How To Play A Gladstone-Style Triple-Stroke Roll
This month we’re learning to work another of my favorite rudiments, the triple-stroke roll, for maximum speed and control.
Although there are various techniques you can use to play the triple-stroke roll (RRRLLLRRRLLL), I prefer a combination of wrist and fingers using an advanced Billy Gladstone method. I use a downward wrist motion to produce the first right-hand stroke and a finger technique for the next stroke, then another finger in combination with an upward wrist motion to bring me back to my starting position. Repeat this same pattern on the left hand. This allows me to effortlessly execute the triple-stroke roll both with and without accents (as it appears on the official list of PAS Rudiments).
When practicing, be sure to follow my wrist-finger-finger/wrist suggestions and work it two ways.
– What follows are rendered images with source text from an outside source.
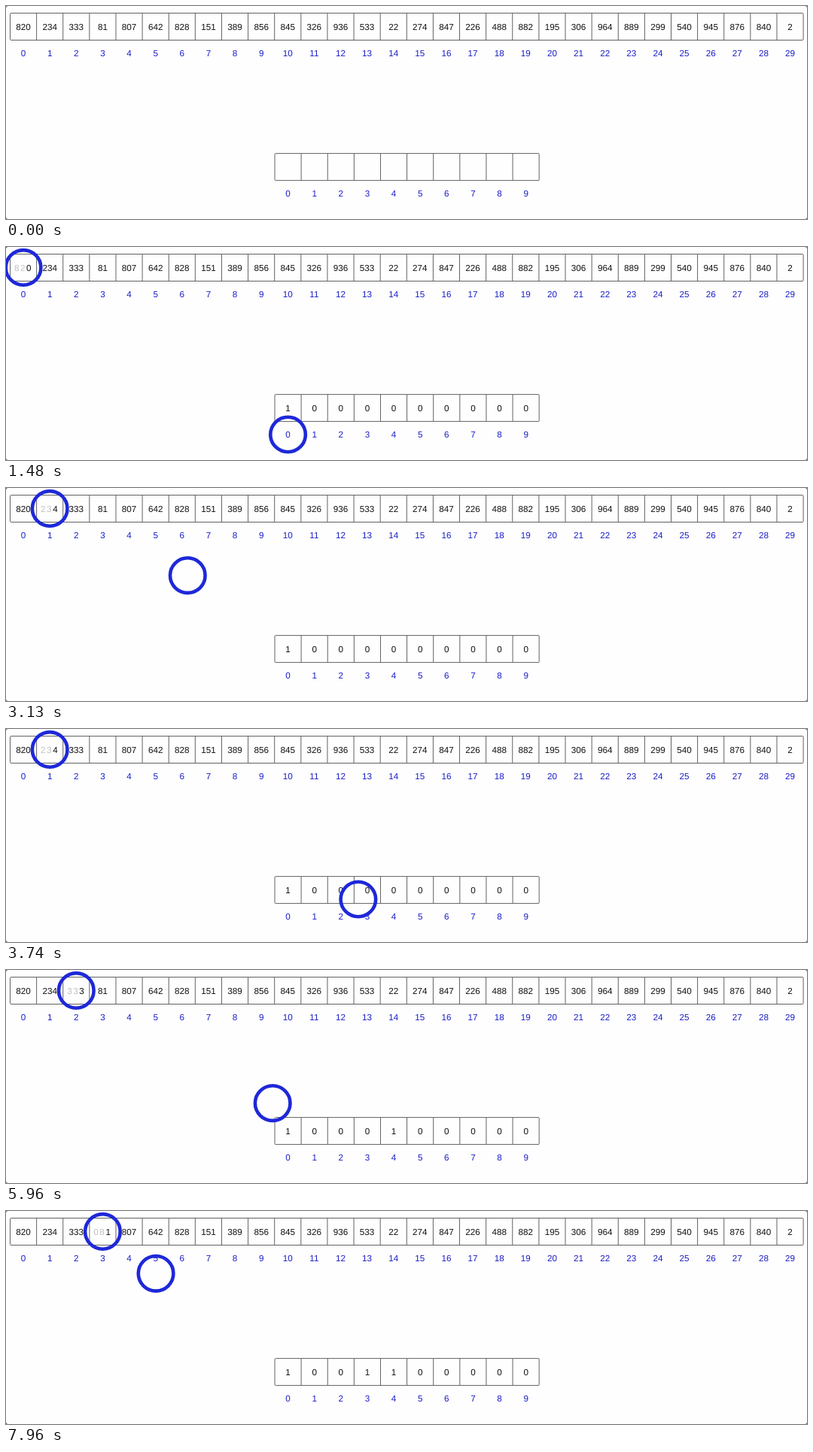
Recreate the animation shown at these times as an HTML page. Size 1064 by 284 pixels, loop 8 s.

```html
<!DOCTYPE html>
<html lang="en">
<head>
<meta charset="utf-8">
<title>Radix sort: counting digits</title>
<style>
  html, body { margin: 0; width: 100%; height: 100%; overflow: hidden; background: #555; }
  svg { display: block; width: 1064px; height: 284px; background: #fefefe; border-radius: 3px; }
  text { font: 11.7px "Liberation Sans", Arial, sans-serif; text-rendering: geometricPrecision; text-anchor: middle; fill: #111; }
  .index { fill: #1a1ec8; }
  .faint { opacity: .26; }
  .box { fill: none; stroke: #626262; stroke-width: 1; }
  .ring { fill: none; stroke: #1e28d8; stroke-width: 4.6; }
</style>
</head>
<body>
<svg id="stage" viewBox="0 0 1064 284"></svg>
<script>
const LOOP = 8000;
const MOVE = 1230;                        // travel time of the ring
const STARTS = [74, 2638, 5131, 7652];    // when each number is taken up
const CELL = 35.12, HEIGHT = 36;
const TOP = { x: 5.5, y: 9.5 }, COUNTS = { x: 357, y: 196.6 };
const VALUES = [820, 234, 333, 81, 807, 642, 828, 151, 389, 856,
                845, 326, 936, 533, 22, 274, 847, 226, 488, 882,
                195, 306, 964, 889, 299, 540, 945, 876, 840, 2];

const stage = document.getElementById('stage');

function add(tag, attrs, content = '') {
  const el = document.createElementNS('http://www.w3.org/2000/svg', tag);
  for (const name in attrs) el.setAttribute(name, attrs[name]);
  el.textContent = content;
  stage.append(el);
  return el;
}

const centre = (row, i) => row.x + CELL * (i + 0.5);
const label = (x, y, content, cls = '') => add('text', { x, y, class: cls }, content);

// Draws a row of cells with indices and returns the value labels.
function buildRow(row, values) {
  add('rect', { x: row.x, y: row.y, width: CELL * values.length, height: HEIGHT, rx: 1.2, class: 'box' });
  return values.map((value, i) => {
    if (i) add('path', { d: `M${row.x + CELL * i} ${row.y}v${HEIGHT}`, class: 'box' });
    label(centre(row, i), row.y + 57.7, i, 'index');
    return label(centre(row, i), row.y + 22.6, value);
  });
}

const numbers = buildRow(TOP, VALUES);
const counters = buildRow(COUNTS, Array(10).fill(''));
const digits = ['faint', 'faint', ''].map(cls => label(0, TOP.y + 22.6, '', cls));
const makeRing = () => add('circle', { r: 23.3, class: 'ring' });
const still = makeRing(), mover = makeRing();

function place(ring, x, y) {
  ring.setAttribute('cx', x);
  ring.setAttribute('cy', y);
}

function render(t) {
  const current = STARTS.filter(s => t >= s).length - 1;
  const active = current >= 0;

  const tally = Array(10).fill(0);
  STARTS.forEach((s, i) => { if (t >= s + MOVE) tally[VALUES[i] % 10]++; });
  counters.forEach((el, i) => { el.textContent = active ? tally[i] : ''; });

  numbers.forEach((el, i) => { el.style.visibility = i === current ? 'hidden' : 'visible'; });
  [still, mover, ...digits].forEach(el => { el.style.visibility = active ? 'visible' : 'hidden'; });
  if (!active) return;

  const x = centre(TOP, current), y = 27.4;
  const p = Math.min(1, (t - STARTS[current]) / MOVE);
  const goal = centre(COUNTS, VALUES[current] % 10);
  place(still, x, y);
  place(mover, x + (goal - x) * p, y + (250 - y) * p);

  const padded = String(VALUES[current]).padStart(3, '0');
  digits.forEach((el, i) => {
    el.setAttribute('x', x + (i - 1) * 8.1 - 0.8);
    el.textContent = padded[i];
  });
}

const begin = performance.now();
function tick() {
  render((performance.now() - begin) % LOOP);
  requestAnimationFrame(tick);
}
tick();
</script>
</body>
</html>
```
First, play each note at the same volume level and then accent the first note of each of the three strokes using the wrist stroke to make the accent.
W = Wrist Stroke
F = Finger Stroke
R= Right Hand
L = Left Hand
SD = Snare Drum
Practice each exercise with and without an accent on each wrist stroke.
Getting Up To Speed!
When you practice the triple-stroke roll make sure that each stick sounds the same (except when accenting) and play all strokes as evenly as possible. Ideally, it should sound like you are playing the entire rudiment with one hand. Try to get it up to speed, because next month I’ll give you some ideas for applying the triple-stroke roll to the drum set.
Until then, stay loose!